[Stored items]
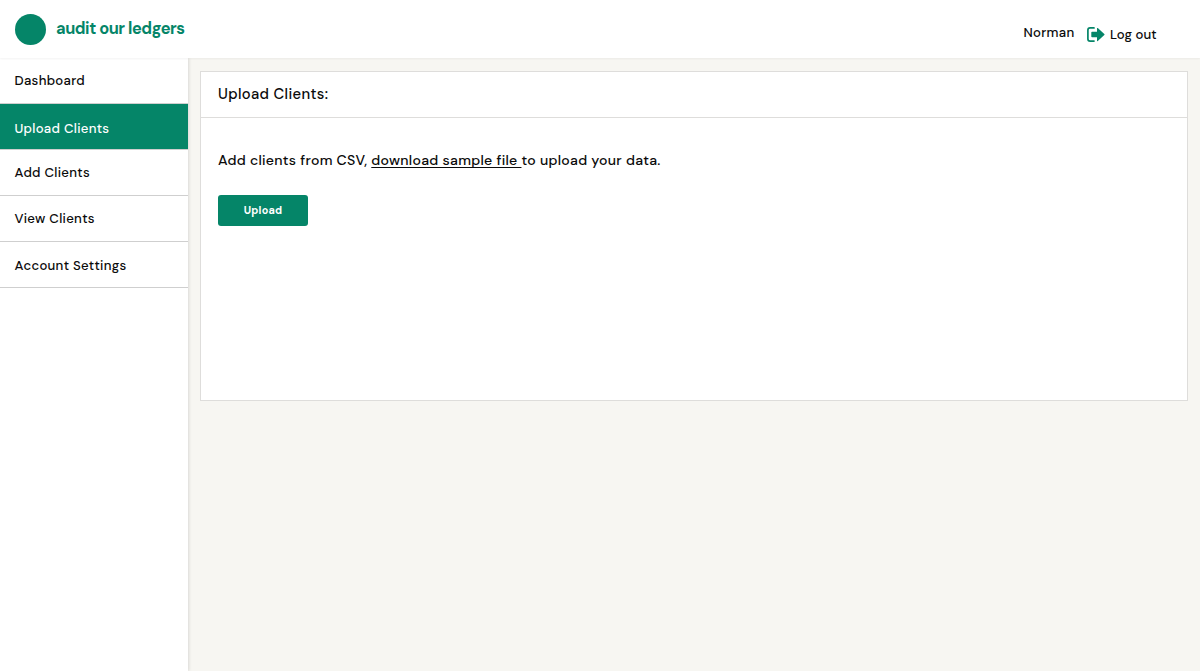
<!DOCTYPE html>
<html lang="en">
<head>
<meta charset="utf-8">
<title>Upload Clients</title>
<link rel="stylesheet" href="https://fonts.googleapis.com/css2?family=DM+Sans:wght@500;700&amp;display=swap">
<style>
:root {
  --green: #058568;
  --ink: #0b0b0b;
  --surface: #ffffff;
  --backdrop: #f7f6f2;
  --rule: #cfcfcf;
  --card-rule: #dedddb;
}
* { box-sizing: border-box; margin: 0; padding: 0; }
html, body { width: 1200px; height: 671px; overflow: hidden; }
body {
  position: relative;
  background: var(--backdrop);
  color: var(--ink);
  font: 500 13.2px/18px "DM Sans", sans-serif;
  font-optical-sizing: none;
  letter-spacing: 0.3px;
  white-space: nowrap;
}
a { color: inherit; text-decoration: none; }

.topbar {
  position: absolute; inset: 0 0 auto 0; z-index: 2;
  height: 58px;
  background: var(--surface);
  box-shadow: 0 1px 2px rgba(0, 0, 0, 0.05);
}
.brand {
  position: absolute; left: 15px; top: 13px;
  height: 32px;
  display: flex; align-items: center; gap: 10px;
  color: var(--green);
  font-size: 16.4px; font-weight: 700; letter-spacing: -0.45px;
}
.brand-dot { width: 31px; height: 31px; border-radius: 50%; background: var(--green); }
.user-name { position: absolute; left: 1023.5px; top: 24px; }
.logout { position: absolute; left: 1110px; top: 25.5px; letter-spacing: 0.05px; }
.logout-icon { position: absolute; left: 1087px; top: 27px; width: 18px; height: 15px; }

.sidebar {
  position: absolute; left: 0; top: 58px; z-index: 1;
  width: 187.5px; height: 613px;
  background: var(--surface);
  box-shadow: 1px 0 3px rgba(0, 0, 0, 0.12);
  list-style: none;
}
.sidebar a {
  display: flex; align-items: center;
  height: 46px; padding-left: 14.5px;
  border-bottom: 1px solid var(--rule);
}
.sidebar .active {
  padding-top: 5px;
  background: var(--green);
  color: var(--surface);
}
.sidebar .settings { padding-top: 3px; }

.card {
  position: absolute; left: 200px; top: 71px;
  width: 988px; height: 330px;
  background: var(--surface);
  border: 1px solid var(--card-rule);
}
.card-title {
  height: 46px; padding: 0 0 1px 17px;
  border-bottom: 1px solid var(--card-rule);
  font-size: 14.8px; font-weight: 500; line-height: 45px;
  letter-spacing: 0.35px;
}
.instructions {
  position: absolute; left: 17px; top: 78px;
  font-size: 14.1px; line-height: 20px;
  letter-spacing: 0.29px;
}
.sample-link {
  text-decoration: underline;
  text-decoration-thickness: 1px;
  text-underline-offset: 2px;
  text-decoration-skip-ink: none;
  white-space: pre;
}
.upload-button {
  position: absolute; left: 17px; top: 122.5px;
  width: 90px; height: 31px;
  border-radius: 3px;
  background: var(--green);
  color: var(--surface);
  font-size: 10.8px; font-weight: 700; line-height: 31px;
  letter-spacing: 0.2px;
  text-align: center;
}
</style>
</head>
<body>
<header class="topbar">
  <a class="brand" href="#"><span class="brand-dot"></span><span>audit our ledgers</span></a>
  <span class="user-name">Norman</span>
  <svg class="logout-icon" viewBox="0 0 18 15" aria-hidden="true">
    <path d="M7 .9H3.1Q.9 .9 .9 3.1V11.9Q.9 14.1 3.1 14.1H7" fill="none" stroke="#058568" stroke-width="1.7" stroke-linecap="round"/>
    <path d="M5.1 4.7H10V1.5Q10 .5 10.8 1.1L17.3 6.9Q17.9 7.5 17.3 8.1L10.8 13.9Q10 14.5 10 13.5V10.3H5.1Q4.3 10.3 4.3 9.5V5.5Q4.3 4.7 5.1 4.7Z" fill="#058568"/>
  </svg>
  <a class="logout" href="#">Log out</a>
</header>

<nav>
  <ul class="sidebar">
    <li><a href="#">Dashboard</a></li>
    <li><a class="active" href="#">Upload Clients</a></li>
    <li><a href="#">Add Clients</a></li>
    <li><a href="#">View Clients</a></li>
    <li><a class="settings" href="#">Account Settings</a></li>
  </ul>
</nav>

<main class="card">
  <h1 class="card-title">Upload Clients:</h1>
  <p class="instructions">Add clients from CSV, <a class="sample-link" href="#">download sample file </a>to upload your data.</p>
  <a class="upload-button" href="#">Upload</a>
</main>
</body>
</html>
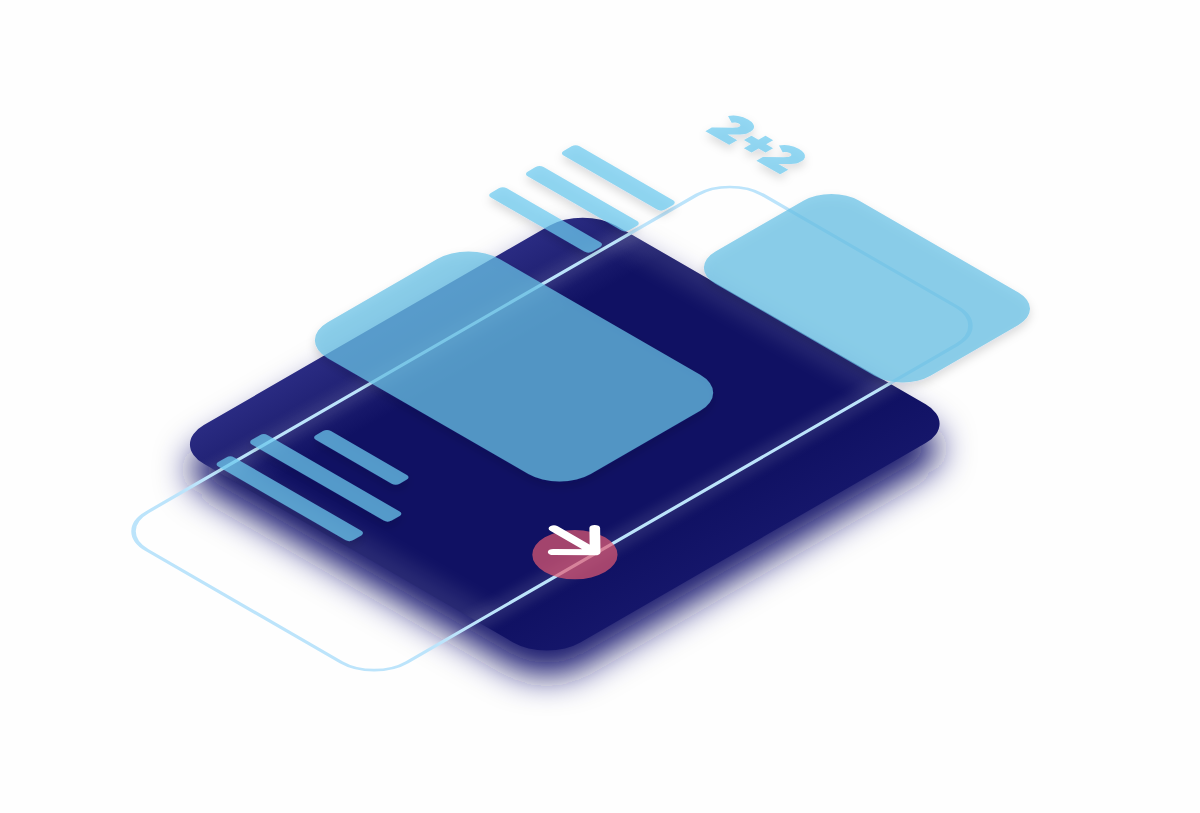
<!DOCTYPE html>
<html lang="en">
<head>
<meta charset="utf-8">
<title>Isometric layered cards</title>
<link rel="stylesheet" href="https://fonts.googleapis.com/css2?family=Montserrat:wght@900&display=swap">
<style>
  :root {
    --paper: #fefefe;
    --navy: #101163;
    --navy-edge: #2a2b82;
    --navy-soft: #15166a;
    --shadow: #17146c;
    --sky: #68c1e7;
    --sky-bright: #6ccaf0;
    --line: #bce4fb;
    --rose: #e25a72;
    --white: #ffffff;
  }
  html, body { margin: 0; padding: 0; overflow: hidden; background: var(--paper); }
  .canvas { display: block; width: 1200px; height: 813px; background: var(--paper); }
  .card-shadow { fill: var(--shadow); }
  .card { fill: url(#card-tone); }
  .edge-glow { fill: none; stroke: var(--white); stroke-width: 36; opacity: .13; }
  .line-glow { fill: none; stroke: var(--white); stroke-width: 14; opacity: .17; }
  .frame { fill: none; stroke: var(--line); stroke-width: 4; }
  .panel { fill: var(--sky); fill-opacity: .73; }
  .bars rect { fill: var(--sky-bright); fill-opacity: .72; }
  .sum { font: 900 55px "Montserrat", "Arial Black", sans-serif; fill: var(--sky-bright); fill-opacity: .72; }
  .button { fill: var(--rose); fill-opacity: .7; }
  .arrow { fill: none; stroke: var(--white); stroke-width: 9.5; stroke-linecap: round; stroke-linejoin: round; }
  .tone-edge { stop-color: var(--navy-edge); }
  .tone-mid { stop-color: #1f2072; }
  .tone-core { stop-color: var(--navy); }
  .tone-end { stop-color: var(--navy-soft); }
</style>
</head>
<body>
<svg class="canvas" viewBox="0 0 1300 880.75" preserveAspectRatio="none" role="img" aria-label="Isometric stack of translucent cards with text bars, an arrow button and the sum 2+2">
  <defs>
    <linearGradient id="card-tone" x1="0" y1="0" x2="1" y2="0">
      <stop class="tone-edge" offset="0"/>
      <stop class="tone-mid" offset=".12"/>
      <stop class="tone-core" offset=".22"/>
      <stop class="tone-core" offset=".85"/>
      <stop class="tone-end" offset="1"/>
    </linearGradient>
    <rect id="card-shape" x="588" y="-141" width="471" height="516" rx="42"/>
    <rect id="frame-shape" x="647" y="-266" width="325" height="770" rx="41"/>
    <clipPath id="card-clip"><use href="#card-shape"/></clipPath>
    <clipPath id="frame-clip"><use href="#frame-shape"/></clipPath>
    <filter id="deep-blur" filterUnits="userSpaceOnUse" x="80" y="130" width="1080" height="740">
      <feGaussianBlur stdDeviation="19"/>
    </filter>
    <filter id="glow-blur" filterUnits="userSpaceOnUse" x="480" y="-360" width="700" height="960">
      <feGaussianBlur stdDeviation="15"/>
    </filter>
    <filter id="line-blur" filterUnits="userSpaceOnUse" x="480" y="-360" width="700" height="960">
      <feGaussianBlur stdDeviation="9"/>
    </filter>
    <filter id="lift" filterUnits="userSpaceOnUse" x="0" y="0" width="1300" height="881">
      <feDropShadow dx="0" dy="5" stdDeviation="5" flood-color="#101020" flood-opacity=".2"/>
    </filter>
  </defs>

  <g id="base-card">
    <g filter="url(#deep-blur)">
      <use class="card-shadow" href="#card-shape" transform="matrix(.866 .5 -.866 .5 0 27)"/>
    </g>
    <g transform="matrix(.866 .5 -.866 .5 0 0)">
      <use class="card" href="#card-shape"/>
      <g clip-path="url(#card-clip)">
        <g clip-path="url(#frame-clip)">
          <use class="edge-glow" href="#card-shape" filter="url(#glow-blur)"/>
        </g>
        <use class="line-glow" href="#frame-shape" filter="url(#line-blur)"/>
      </g>
    </g>
  </g>

  <g id="outline-card" transform="matrix(.866 .5 -.866 .5 0 0)">
    <use class="frame" href="#frame-shape"/>
  </g>

  <g id="floating-layer" filter="url(#lift)">
    <g transform="matrix(.866 .5 -.866 .5 0 0)">
      <rect class="panel" x="554" y="-32" width="329" height="215" rx="39"/>
      <rect class="panel" x="720" y="-320" width="269" height="180" rx="35"/>
      <g class="bars">
        <rect x="516" y="-204" width="127" height="20" rx="5"/>
        <rect x="516" y="-159" width="127" height="20" rx="5"/>
        <rect x="516" y="-113" width="127" height="20" rx="5"/>
      </g>
      <g class="bars">
        <rect x="669" y="260" width="105" height="19" rx="5"/>
        <rect x="634" y="304" width="175" height="20" rx="5"/>
        <rect x="637" y="349" width="169" height="20" rx="5"/>
      </g>
      <text class="sum" x="582" y="-299" textLength="96" lengthAdjust="spacingAndGlyphs">2+2</text>
    </g>
  </g>

  <g id="arrow-button" transform="matrix(.866 .5 -.866 .5 0 0)">
    <circle class="button" cx="960.5" cy="241.3" r="37.7"/>
    <path class="arrow" d="M919 226H970M944 200L970.500 226L944 252"/>
  </g>
</svg>
</body>
</html>
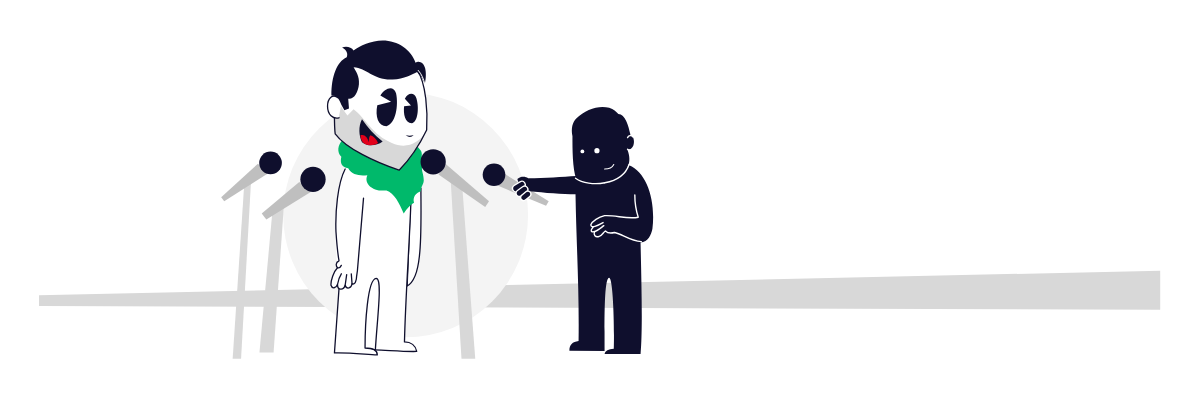
<!DOCTYPE html>
<html lang="en">
<head>
<meta charset="utf-8">
<title>Press interview illustration</title>
<style>
:root{--paper:#fff;--navy:#0f0f2d;--halo:#f4f4f4;--grey:#d8d8d8;--handle:#bfbfbf;--green:#00b96b;--red:#e2001a}
*{margin:0;padding:0}
html,body{width:1200px;height:400px;overflow:hidden;background:var(--paper)}
.banner{display:block;width:1200px;height:400px}
.ground,.stands,.stubble{fill:var(--grey)}
.halo{fill:var(--halo)}
.handle{fill:var(--handle)}
.dark{fill:var(--navy)}
.scarf{fill:var(--green)}
.tongue{fill:var(--red)}
.skin{fill:var(--paper)}
.outlined{fill:var(--paper);stroke:var(--navy);stroke-width:1.7;stroke-linejoin:round;stroke-linecap:round}
.ink-line{fill:none;stroke:var(--navy);stroke-width:1.7;stroke-linecap:round;stroke-linejoin:round}
.white-line{fill:none;stroke:var(--paper);stroke-width:1.8;stroke-linecap:round;stroke-linejoin:round}
.finger{fill:var(--navy);stroke:var(--paper);stroke-width:1.7}
</style>
</head>
<body>
<svg class="banner" viewBox="0 0 1568 523" preserveAspectRatio="none" role="img" aria-label="A speaker in a green scarf surrounded by microphones, interviewed by a reporter">
  <defs>
    <path id="face-shape" d="M437 150C437 160 437 168 438 175C452 194 490 212 521.500 222.500C533 211 546 194 557.500 170C559 148 557 108 545 92L500 70L455 90Z"/>
    <clipPath id="face-clip"><use href="#face-shape"/></clipPath>
  </defs>

  <polygon class="ground" points="51,386 1516,354 1516,405 51,400"/>
  <circle class="halo" cx="530" cy="281" r="160"/>

  <g class="stands">
    <polygon points="319,243 328,237 315,469 304,469"/>
    <polygon points="356,276 371,268 357.500,461 339,461"/>
    <polygon points="589,238 604,244 621,469 603,469"/>
  </g>

  <g class="speaker">
    <path class="outlined" d="M537 250L550 246C550 275 551 310 548 335C546 354 541 369 532 374Z"/>
    <path class="skin" d="M452 215L540 240L537 265L528 447C537 447 544 452 544 459L493 459L493 464L437 461L443 376L440 340C437 310 437 245 452 215Z"/>
    <path class="ink-line" d="M537 262C535 320 530 385 528.500 447C537 447 543 452 544.500 459.500C528 460 507 458 490 457.500"/>
    <path class="ink-line" d="M443 377L437 461.500C456 461 474 463 493 464C493 458 487 455 477 455C477 425 480 365 491.500 364C500 364 493 415 490.500 457"/>
    <path class="outlined" d="M451 221C441 240 438 278 439 303C440 318 441 330 443 341C438 343 439 348 441 350C436 355 432 367 432.500 373C434 378 439 377 441 372C441 380 449 380 451 373C453 379 459 377 460 371C464 373 466 366 466 361L467 354L475 259"/>
    <path class="ink-line" d="M441 372C442 366 444 361 446 358M451 373L453 359M460 371L459 358M441 350C443 351 445 349 446 347"/>

    <path class="scarf" d="M448 183C441 189 440 199 446 205C444 214 447 219 455 220C460 229 470 230 480 229C475 240 487 251 505 249C515 252 522 266 527.500 279C532 272 537 267 541 265C539 258 543 252 550 250C549 244 555 241 553.500 233C553 226 550 222 552 216C549 209 553 202 550 197L540 185Z"/>

    <use href="#face-shape" class="skin"/>
    <g clip-path="url(#face-clip)">
      <path class="stubble" d="M430 150L444 136L448 143L454 151L462 143C477 154 487 177 512 187C530 195 546 189 558 171L562 230L430 230Z"/>
    </g>
    <path class="ink-line" d="M437 150C437 160 437 168 438 175C452 194 490 212 521.500 222.500C533 211 546 194 557.500 170C559 148 557 108 545 92"/>
    <path class="outlined" d="M442 128C435 122 428 128 428 139C428 150 435 156 443 154"/>
    <path class="skin" d="M440 128L446 136L443 152L438 150Z"/>
    <path class="dark" d="M453 75C440 81 433 100 433 125C440 124 443 129 446 137L450 144L456 142L455 129C463 130 468 120 469 110C470 100 465 93 462 88C480 89 487 105 513 104C528 103 539 97 545 94C550 98 553 104 555 110C558 98 557 82 548 81C546 80.500 544.500 81 543 82C537 65 520 53 500 53C485 53 470 60 462 66C459 61 452 60 447 62C453 65 455 70 453 75Z"/>
    <path class="white-line" style="stroke-width:1.300" d="M546.500 92C551 97 553.500 103 555 110"/>

    <path class="dark" d="M497 125C503 115 514 111 517.500 122C521 138 517 162 505 165C494 165 490 152 493 137.500L511 133Z"/>
    <path class="dark" d="M529 129C533 121 541 120 544 128C548 141 546 160 538 161C529 161 527 149 528 139L537 138Z"/>
    <path class="dark" d="M530 176.500Q535 178.500 540.500 176.500Q536 181.500 530 176.500Z"/>
    <path class="dark" d="M473 156C468 165 469 178 473 186C480 192 492 191 500 185C489 177 481 167 473 156Z"/>
    <path class="tongue" d="M471 177C476 175 480 179 482 186C482 182 482 179 484 177C488 178 492 182 494 187C488 191 478 191 474 186C472 183 471 180 471 177Z"/>
  </g>

  <g class="microphones">
    <polygon class="handle" points="337,214 350,227 293,263 289,258"/>
    <circle class="dark" cx="353.500" cy="213" r="14.800"/>
    <polygon class="handle" points="391,238 406,251 348,287 342,279"/>
    <circle class="dark" cx="409" cy="234.500" r="16.500"/>
    <polygon class="handle" points="582,214 639,263 634,270.500 573,228"/>
    <circle class="dark" cx="566" cy="211.500" r="16.500"/>
  </g>

  <g class="reporter">
    <polygon class="handle" points="659,227 717,263 713.500,269 651,243"/>
    <circle class="dark" cx="645.500" cy="228.500" r="14.800"/>
    <path class="dark" d="M676 234C681 230 687 231 690 233C712 233 735 231 753 230L790 240L822 216C845 225 857 262 852.500 299C851 307 847 316 837 317C838 365 840 430 837 463L790 463C791 458 795 457 802 456C803 425 801 363 796 363C789 363 790 425 790 459L744 458.500C744 451 748 447 756 446C757 380 753 315 752 254C735 254 712 252 691 250C684 248 678 242 676 234Z"/>
    <rect class="finger" x="-9" y="-4.500" width="18" height="9" rx="4.500" transform="translate(678 244) rotate(-32)"/>
    <rect class="finger" x="-8.500" y="-4.300" width="17" height="8.600" rx="4.300" transform="translate(682 250) rotate(-36)"/>
    <rect class="finger" x="-7.500" y="-4" width="15" height="8" rx="4" transform="translate(687 256) rotate(-40)"/>

    <path class="dark" d="M753 155C765 143 783 137 796 141C802 143 805 146 808 149C817 149 821 164 824 177C830 178 831 196 820 196C823 204 823 211 821 216C812 241 772 247 753 234C748 220 748 195 748 178C746 168 748 160 753 155Z"/>
    <path class="white-line" d="M752 233C770 246 813 242 822 215M820 180C821 177 825 176 827 179M820 195C822 197 825 196 826 195"/>
    <circle class="skin" cx="761" cy="198" r="2.500"/>
    <circle class="skin" cx="780" cy="197" r="3.400"/>
    <path class="white-line" style="stroke-width:1.400" d="M790 221Q799 221 802 215"/>

    <path class="white-line" d="M829.500 255C829.500 268 832 278 834 284C820 287 804 281 790 282C782 284 774 289 772 294C772 299 781 295 788 291M775 297C771 301 772 304 776 303C781 302 785 298 789 295M777 303C775 307 778 311 783 309C787 308 788 304 791 302C795 306 799 305 803 304C813 306 823 315 838 316"/>
  </g>
</svg>
</body>
</html>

WORK INSTRUCTIONS
In how many lines of the records does the word "text" appear? Reply with the number only.

SOLUTION
8